Obama works to nav­i­gate tough wa­ters

Pres­i­dent ex­presses ‘skep­ti­cism’ on deal with Putin on Syria

Baltimore Sun - - NATION & WORLD - By Christi Par­sons

HANGZHOU, China — Pres­i­dent Barack Obama’s emis­saries spent much of Sun­day talk­ing with Rus­sian of­fi­cials about how to quell the vi­o­lence in Syria, but the pres­i­dent all but shrugged his shoul­ders when asked about the prospects of a suc­cess­ful deal with Rus­sian Pres­i­dent Vladimir Putin.

“Given the pre­vi­ous fail­ures of ces­sa­tions of hos­til­i­ties to hold, we ap­proach it with some skep­ti­cism,” Obama said, “but it is worth try­ing.”

Hours later, Obama en­gaged in del­i­cate talks with Turk­ish Pres­i­dent Re­cep Tayyip Er­do­gan, whose mil­i­tary has clashed with U.S.backed fight­ers in Syria.

“We dis­cussed ways in which we can fur­ther co­op­er­ate in that re­gard,” Obama said af­ter his meet­ing with the cru­cial NATO ally, whose coun­try is still reel­ing from a failed mil­i­tary coup and a wide do­mes­tic crack­down on sus­pected in­sti­ga­tors.

Obama’s fi­nal pres­i­den­tial ap­pear­ance at the Group of 20 world lead­ers sum­mit here has been a com­pli­cated waltz of diplo­macy with an ar­ray of dif­fi­cult part­ners.

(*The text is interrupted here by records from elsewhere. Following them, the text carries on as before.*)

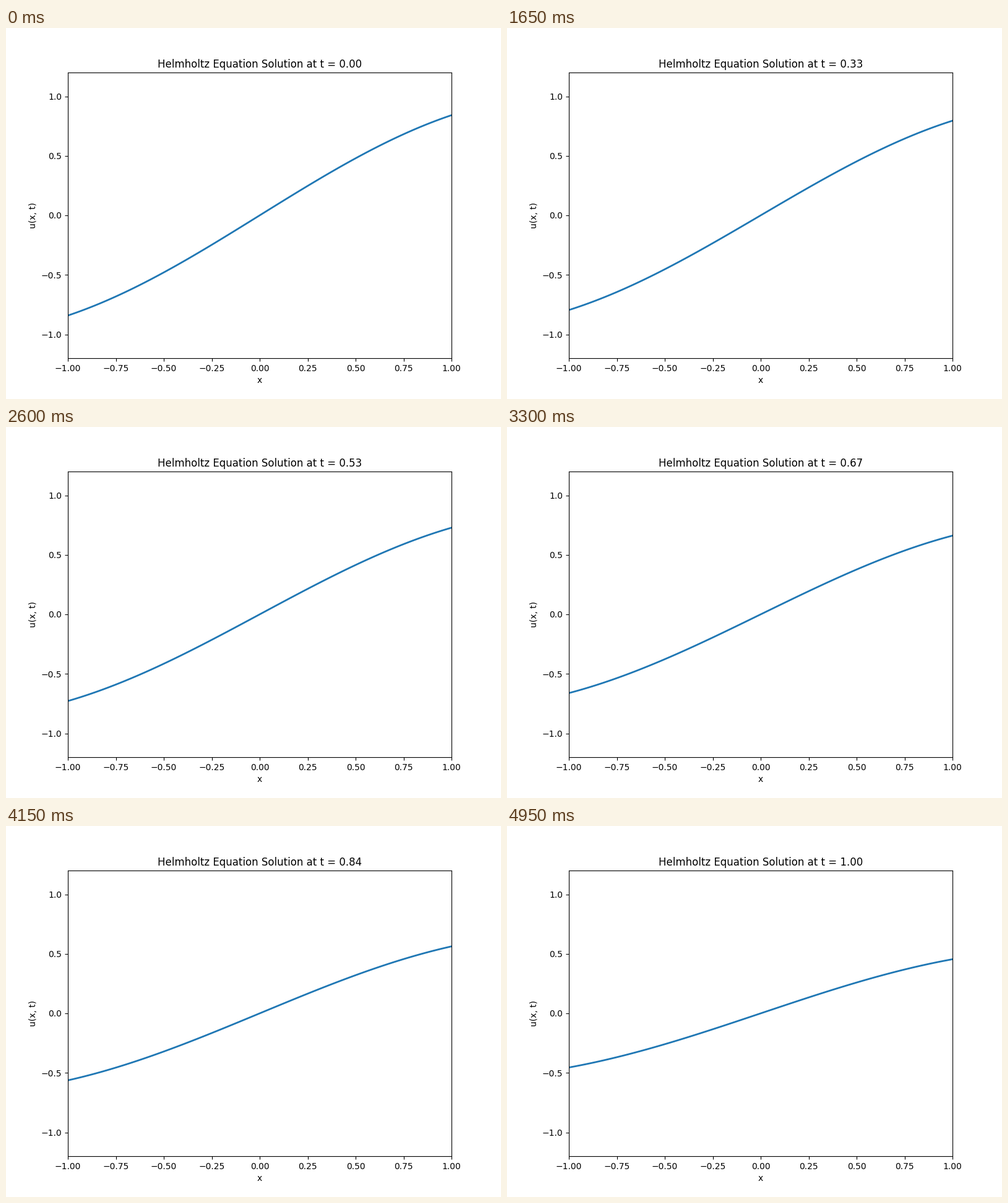
Write a matplotlib script that moves like this. It is 800 by 600 pixels and loops after 5 s.

```python
import numpy as np
import matplotlib.pyplot as plt
from matplotlib.animation import FuncAnimation

FRAMES = 100
INTERVAL = 50  # ms

x = np.linspace(-1, 1, 100)
times = np.linspace(0, 1, FRAMES)

fig, ax = plt.subplots(figsize=(8, 6), dpi=100)
line, = ax.plot([], [], lw=2)
ax.set_xlim(-1, 1)
ax.set_ylim(-1.2, 1.2)
ax.set_xlabel("x")
ax.set_ylabel("u(x, t)")
title = ax.set_title("")


def wave(x, t):
    return np.sin(x) * np.cos(t)


def update(i):
    t = times[i]
    line.set_data(x, wave(x, t))
    title.set_text(f"Helmholtz Equation Solution at t = {t:.2f}")
    return line, title


anim = FuncAnimation(fig, update, frames=FRAMES, interval=INTERVAL,
                     repeat=True, repeat_delay=0, blit=False)

plt.show()
```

De­spite the strained re­la­tion­ships, Obama is ob­li­gated by a long list of sim­mer­ing world prob­lems to en­gage with lead­ers from Er­do­gan to Putin, with whomWhite House of­fi­cials say he is plan­ning to meet. “You don’t ne­go­ti­ate deals with your friends,” his oft­stated mantra goes, “you ne­go­ti­ate them with your en­e­mies.”

Obama got a rough wel­come to China on his 10th and fi­nal pres­i­den­tial tour of Asia.

As Air Force One tax­ied on the tar­mac, Chi­nese of­fi­cials were re­fus­ing to let the U.S. Se­cret Ser­vice wheel stairs to the plane so that Obama could make his usual Pres­i­dent Barack Obama talks with del­e­gates Sun­day af­ter a G-20 sum­mit group photo. grand en­trance from the front door. In­stead, they ended up wheeling short stairs to a side door, where the trav­el­ing White House press corps could barely see him to record the mo­ment.

An of­fi­cial of the Chi­nese del­e­ga­tion yelled at White House staff for al­low­ing the press in the area at all and then phys­i­cally blocked na­tional se­cu­rity ad­viser Su­san Rice and her deputy from mov­ing closer to the ar­rival scene.

“They did things that weren’t an­tic­i­pated,” Rice said later.

Much of the dif­fi­culty Obama is en­coun­ter­ing on his trip was an­tic­i­pated, how­ever. Turkey, for ex­am­ple, re­peat­edly has tried to blame the U.S. in the weeks since the failed mil­i­tary-led coup against Er­do­gan.

Er­do­gan’s gov­ern­ment has com­plained about the U.S. fail­ure to ex­tra­dite Fethul­lah Gulen, the Turk­ish cleric who lives in self­im­posed ex­ile in Pennsylvania. Er­do­gan blames him for plot­ting the coup. Gulen de­nies the charge.

On Sun­day, Er­do­gan was po­litely oblique. The U.S. and Turkey should adopt a “com­mon at­ti­tude” against ter­ror­ism, he said.

Obama re­as­sured the Turk­ish leader that the U.S. will work to make sure the par­ties re­spon­si­ble for the coup come to jus­tice. He con­demned the over­throw be­fore quickly not­ing the need to “fur­ther co­op­er­ate.”

U.S. of­fi­cials say they are await­ing suf­fi­cient ev­i­dence to jus­tify Turkey’s re­quest for the ex­tra­di­tion of Gulen.

In the same way, Obama’s White House aides main­tained a sense of re­serve as Sec­re­tary of State John Kerry met with Rus­sian For­eign Min­is­ter Sergey Lavrov in an ef­fort to work out a cease-fire be­tween Syria’s gov­ern­ment and at least some rebel groups as well as pos­si­ble en­hanced mil­i­tary co­op­er­a­tion be­tween Rus­sia and the U.S. in Syria.

NG HAN GUAN/AP

Newspapers in English

Newspapers from USA

© PressReader. All rights reserved.